…squirrels don’t just bury an acorn and come back in winter. They bury the seed, dig it up shortly afterward, rebury it elsewhere, dig it up again. “We’ve seen seeds that were recached as many as five times,” said Dr. Steele. The squirrels recache to deter theft, lest another squirrel spied the burial the first X times. Reporting in the journal Animal Behaviour, the Steele team showed that when squirrels are certain that they are being watched, they will actively seek to deceive the would-be thieves. They’ll dig a hole, pretend to push an acorn in, and then cover it over, all the while keeping the prized seed hidden in their mouth. “Deceptive caching involves some pretty serious decision making,” Dr. Steele said. “It meets the criteria of tactical deception, which previously was thought to only occur in primates.”
27. How-To of the Week: How to Make Sunscreen
28. Theodore Dalrymple on snobberry
I doubt whether there is anyone in a modern society who is entirely free of snobbery of some sort, straight or inverted. After all, everyone needs someone to look down on, and the psychological need is the more urgent the more meritocratic a society becomes. This is because, in a meritocracy, a person’s failure is his own, whether of ability, character or effort. In a society in which roles are ascribed at birth and are more or less unchangeable, failure to rise by one’s own achievement is nothing to be ashamed of. To remain at, or worse still to sink down to, the bottom of the pile is humiliating only where a man can go from log cabin to White House. Of course, no society is a pure meritocracy and none allows of absolutely no means of social ascent either; thus my typology is a very rough one, and is not meant to suggest that there is ever a society in which the socially subordinate are perfectly happy with their lot or are universally discontented with it. But it does help to explain why justice, of the kind according which everyone receives his deserts, might not necessarily conduce to perfect contentment. It is obviously more gratifying to ascribe one’s failure to injustice than to oneself, and so there is an inherent tendency in a meritocracy for men to perceive injustice where none has been done.
It is not altogether surprising, then, that small slights are often felt far more grievously, and burn for longer in the mind, than large or gross injustices. A burglary is more easily forgotten than a disdainful remark or gesture, especially one made in public; one might consider this foolish, but it is irreducibly so.
Carlson said Perelman had told him by telephone last week of his decision and gave no reason. But the Interfax news agency quoted Perelman as saying he believed the prize was unfair. Perelman told Interfax he considered his contribution to solving the Poincare conjecture no greater than that of Columbia University mathematician Richard Hamilton.

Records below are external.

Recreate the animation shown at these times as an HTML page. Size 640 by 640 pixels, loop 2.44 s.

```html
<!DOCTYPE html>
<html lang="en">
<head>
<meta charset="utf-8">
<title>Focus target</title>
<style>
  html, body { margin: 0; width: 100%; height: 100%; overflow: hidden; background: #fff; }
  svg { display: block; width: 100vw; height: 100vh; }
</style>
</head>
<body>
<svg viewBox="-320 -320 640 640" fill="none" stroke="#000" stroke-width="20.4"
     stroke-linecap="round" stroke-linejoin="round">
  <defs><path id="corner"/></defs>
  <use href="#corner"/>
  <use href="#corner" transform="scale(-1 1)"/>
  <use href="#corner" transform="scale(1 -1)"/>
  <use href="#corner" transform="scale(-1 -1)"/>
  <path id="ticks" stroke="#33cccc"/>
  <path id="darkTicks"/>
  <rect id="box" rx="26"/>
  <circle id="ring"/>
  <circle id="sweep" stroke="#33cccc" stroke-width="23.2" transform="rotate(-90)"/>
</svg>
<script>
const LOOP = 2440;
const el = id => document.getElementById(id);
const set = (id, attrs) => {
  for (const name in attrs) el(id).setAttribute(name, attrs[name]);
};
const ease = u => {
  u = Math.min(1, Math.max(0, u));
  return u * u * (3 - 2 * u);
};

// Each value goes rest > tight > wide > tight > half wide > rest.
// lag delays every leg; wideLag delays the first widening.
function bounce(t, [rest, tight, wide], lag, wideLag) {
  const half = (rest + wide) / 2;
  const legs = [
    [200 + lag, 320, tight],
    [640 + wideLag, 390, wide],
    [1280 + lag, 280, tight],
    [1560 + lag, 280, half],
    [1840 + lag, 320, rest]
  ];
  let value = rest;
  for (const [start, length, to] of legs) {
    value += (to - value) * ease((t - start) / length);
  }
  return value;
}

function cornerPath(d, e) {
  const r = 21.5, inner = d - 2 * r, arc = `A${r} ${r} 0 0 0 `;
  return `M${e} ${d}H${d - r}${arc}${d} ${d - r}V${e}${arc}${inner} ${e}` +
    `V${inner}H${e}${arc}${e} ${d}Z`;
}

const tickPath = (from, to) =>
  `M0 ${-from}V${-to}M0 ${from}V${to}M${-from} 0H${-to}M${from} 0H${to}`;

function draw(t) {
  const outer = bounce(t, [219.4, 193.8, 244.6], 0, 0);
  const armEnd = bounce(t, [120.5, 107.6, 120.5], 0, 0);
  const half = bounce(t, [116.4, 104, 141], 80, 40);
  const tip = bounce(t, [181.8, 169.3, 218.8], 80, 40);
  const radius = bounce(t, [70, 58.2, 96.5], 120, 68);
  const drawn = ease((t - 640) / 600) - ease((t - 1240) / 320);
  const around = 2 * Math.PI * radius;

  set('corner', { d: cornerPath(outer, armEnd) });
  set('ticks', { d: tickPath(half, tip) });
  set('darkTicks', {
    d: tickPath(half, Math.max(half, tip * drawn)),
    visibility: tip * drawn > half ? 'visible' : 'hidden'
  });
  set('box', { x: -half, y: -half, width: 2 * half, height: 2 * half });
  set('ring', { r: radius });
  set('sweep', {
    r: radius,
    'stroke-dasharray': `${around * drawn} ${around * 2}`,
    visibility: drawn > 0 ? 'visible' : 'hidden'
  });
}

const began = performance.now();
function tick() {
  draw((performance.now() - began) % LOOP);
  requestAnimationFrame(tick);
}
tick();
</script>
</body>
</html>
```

“To put it short, the main reason is my disagreement with the organized mathematical community,” Perelman, 43, told Interfax. “I don’t like their decisions, I consider them unjust.”
32. Another 33 Things

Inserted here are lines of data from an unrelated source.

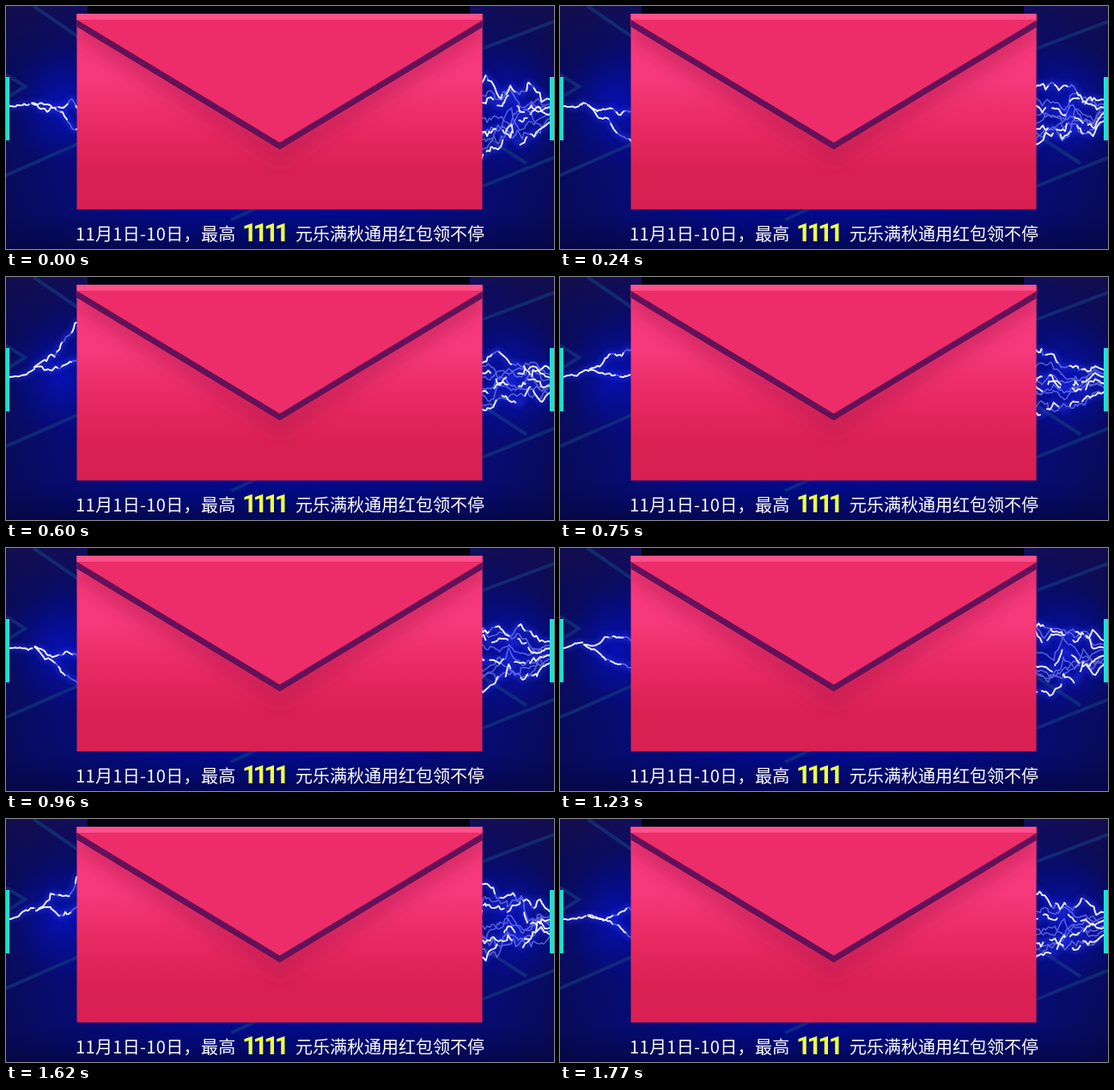
Animation, 638 px wide and 284 px high, one loop 1800 ms. Source, as an HTML page:

```html
<!DOCTYPE html>
<html lang="zh">
<head>
<meta charset="utf-8">
<style>
html, body { margin: 0; width: 100%; height: 100%; overflow: hidden; background: #070b45 }
svg { display: block; width: 638px; height: 284px }
text { font: 500 20px "Noto Sans CJK SC", "Noto Sans CJK", sans-serif; fill: #fff }
.date { letter-spacing: .35px }
.sum { font: 700 30px Roboto, sans-serif; letter-spacing: -4.6px; fill: #eeff46 }
.bolt path { fill: none; stroke-linejoin: round }
</style>
</head>
<body>
<svg viewBox="0 0 638 284">
  <defs>
    <radialGradient id="sky" gradientUnits="userSpaceOnUse" cx="319" cy="140" r="365">
      <stop stop-color="#00109c"/><stop offset=".45" stop-color="#020a8c"/>
      <stop offset=".72" stop-color="#070c72"/><stop offset="1" stop-color="#0a0b4c"/>
    </radialGradient>
    <linearGradient id="dusk" x2="0" y2="1">
      <stop stop-color="#1a1048" stop-opacity=".6"/><stop offset=".35" stop-color="#060650" stop-opacity="0"/>
      <stop offset=".85" stop-color="#030550" stop-opacity=".1"/><stop offset="1" stop-color="#040640" stop-opacity=".75"/>
    </linearGradient>
    <radialGradient id="halo">
      <stop stop-color="#0710b4"/><stop offset="1" stop-color="#050e90" stop-opacity="0"/>
    </radialGradient>
    <linearGradient id="body" x2="0" y2="1">
      <stop stop-color="#fb3e82"/><stop offset=".35" stop-color="#f43879"/>
      <stop offset=".58" stop-color="#e82a63"/><stop offset=".8" stop-color="#da2153"/>
      <stop offset="1" stop-color="#d82052"/>
    </linearGradient>
    <filter id="soft" x="-20%" y="-20%" width="140%" height="150%"><feGaussianBlur stdDeviation="9"/></filter>
    <filter id="glow" filterUnits="userSpaceOnUse" x="0" y="0" width="638" height="284"><feGaussianBlur stdDeviation="3"/></filter>
    <clipPath id="front"><path d="M82.5 9H554.6V237.7H82.5z"/></clipPath>
  </defs>
  <path fill="url(#sky)" d="M0 0H638V284H0z"/>
  <path fill="url(#dusk)" d="M0 0H638V284H0z"/>
  <ellipse cx="65" cy="118" rx="65" ry="75" fill="url(#halo)"/>
  <ellipse cx="590" cy="122" rx="70" ry="80" fill="url(#halo)"/>
  <path d="M32 0L84 36M0 80L22 94L0 108M0 198L84 161M262 250L292 236M554 50L638 18M554 211L638 177M554 150L606 184"
    fill="none" stroke="#143c80" stroke-width="4" opacity=".6"/>
  <g class="bolt">
    <path id="aura" stroke="#2a35f0" stroke-width="6" opacity=".55" filter="url(#glow)"/>
    <path id="rim" stroke="#8490ff" stroke-width="1.6" opacity=".6"/>
    <path id="core" stroke="#f4f5ff" stroke-width="1.8" stroke-dasharray="34 5 14 16 22 9"/>
  </g>
  <path fill="#1fdfd2" d="M0 83H4V157H0zM633 83H638V157H633z"/>
  <path fill="#02020c" d="M95 0H540V10H95z"/>
  <g clip-path="url(#front)">
    <path fill="url(#body)" d="M82 9H555V238H82z"/>
    <path d="M83 26L319 174L555 26" fill="none" stroke="#b81c50" stroke-width="22" opacity=".5" filter="url(#soft)"/>
    <path d="M75 15.7L318.7 163.7L563 15.7V9H75z" fill="#ec2d69"/>
    <path d="M75 15.7L318.7 163.7L563 15.7" fill="none" stroke="#631158" stroke-width="7"/>
    <path fill="#ff5089" d="M82 9H555V16H82z"/>
  </g>
  <text x="81" y="274" class="date">11月1日-10日，最高</text>
  <text x="275" y="274.5" class="sum">1111</text>
  <text x="337" y="274">元乐满秋通用红包领不停</text>
</svg>
<script>
const LOOP = 1800, STEP = 30, BEAT = 90;

const mix = (a, b, k) => a + (b - a) * k;
const hash = (a, b, c) => {
  const v = Math.sin(a * 127.1 + b * 311.7 + c * 74.7) * 43758.5453;
  return (v - Math.floor(v)) * 2 - 1;
};

// Jagged along u, drifting between random shapes as time passes
function noise(u, t, seed) {
  const i = Math.floor(u), beat = Math.floor(t / BEAT), count = LOOP / BEAT;
  const at = b => mix(hash(i, b % count, seed), hash(i + 1, b % count, seed), u - i);
  return mix(at(beat), at(beat + 1), t / BEAT - beat);
}

// A crooked line between two points; the jitter fades out at its start
function strand(x0, y0, x1, y1, t, seed, rough) {
  const n = Math.ceil(Math.abs(x1 - x0) / 2.5);
  let d = '';
  for (let i = 0; i <= n; i++) {
    const k = i / n, fade = Math.min(1, i / 6);
    const jag = noise(i / 5, t, seed) + .35 * noise(i / 2, t, seed + 1) + .2 * noise(i, t, seed + 2);
    const x = mix(x0, x1, k) + fade * 2.5 * noise(i / 2, t, seed + 3);
    d += (i ? 'L' : 'M') + x.toFixed(1) + ' ' + mix(y0, y1, k).toFixed(1) * 1;
    d = d.slice(0, d.lastIndexOf(' ') + 1) + (mix(y0, y1, k) + fade * rough * jag).toFixed(1);
  }
  return d;
}

// One trunk that forks; the whole fork swings up and down twice per loop
function leftBolt(t) {
  const swing = Math.cos((t - 150) / LOOP * 4 * Math.PI);
  const forkX = 34 + 8 * noise(0, t, 5), forkY = 111 + 5 * swing;
  const end = 113 + 36 * swing, gap = 20 + 8 * noise(0, t, 6);
  return strand(4, 117, forkX, forkY, t, 10, 5)
    + strand(forkX, forkY, 86, end - gap, t, 20, 9)
    + strand(forkX, forkY, 86, end + gap, t, 30, 9);
}

// A bundle fanning out from the right edge
function rightBolt(t, count) {
  let d = '';
  for (let n = 0; n < count; n++) {
    const y = mix(92, 156, n / (count - 1));
    d += strand(635, mix(y, 120, .6), 552, y + 14 * noise(0, t, 100 + n), t, 200 + n * 10, 14);
  }
  return d;
}

const [aura, rim, core] = ['aura', 'rim', 'core'].map(id => document.getElementById(id));

function draw(now) {
  const t = Math.floor(now % LOOP / STEP) * STEP;
  const left = leftBolt(t), bright = left + rightBolt(t, 4);
  aura.setAttribute('d', bright);
  core.setAttribute('d', bright);
  rim.setAttribute('d', left + rightBolt(t, 6));
}

let start;
function tick(now) {
  start ??= now;
  draw(now - start);
  requestAnimationFrame(tick);
}
draw(0);
requestAnimationFrame(tick);
</script>
</body>
</html>
```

33. 13 Year Old Spider Boy Scales Walls Using Recycled Vacuums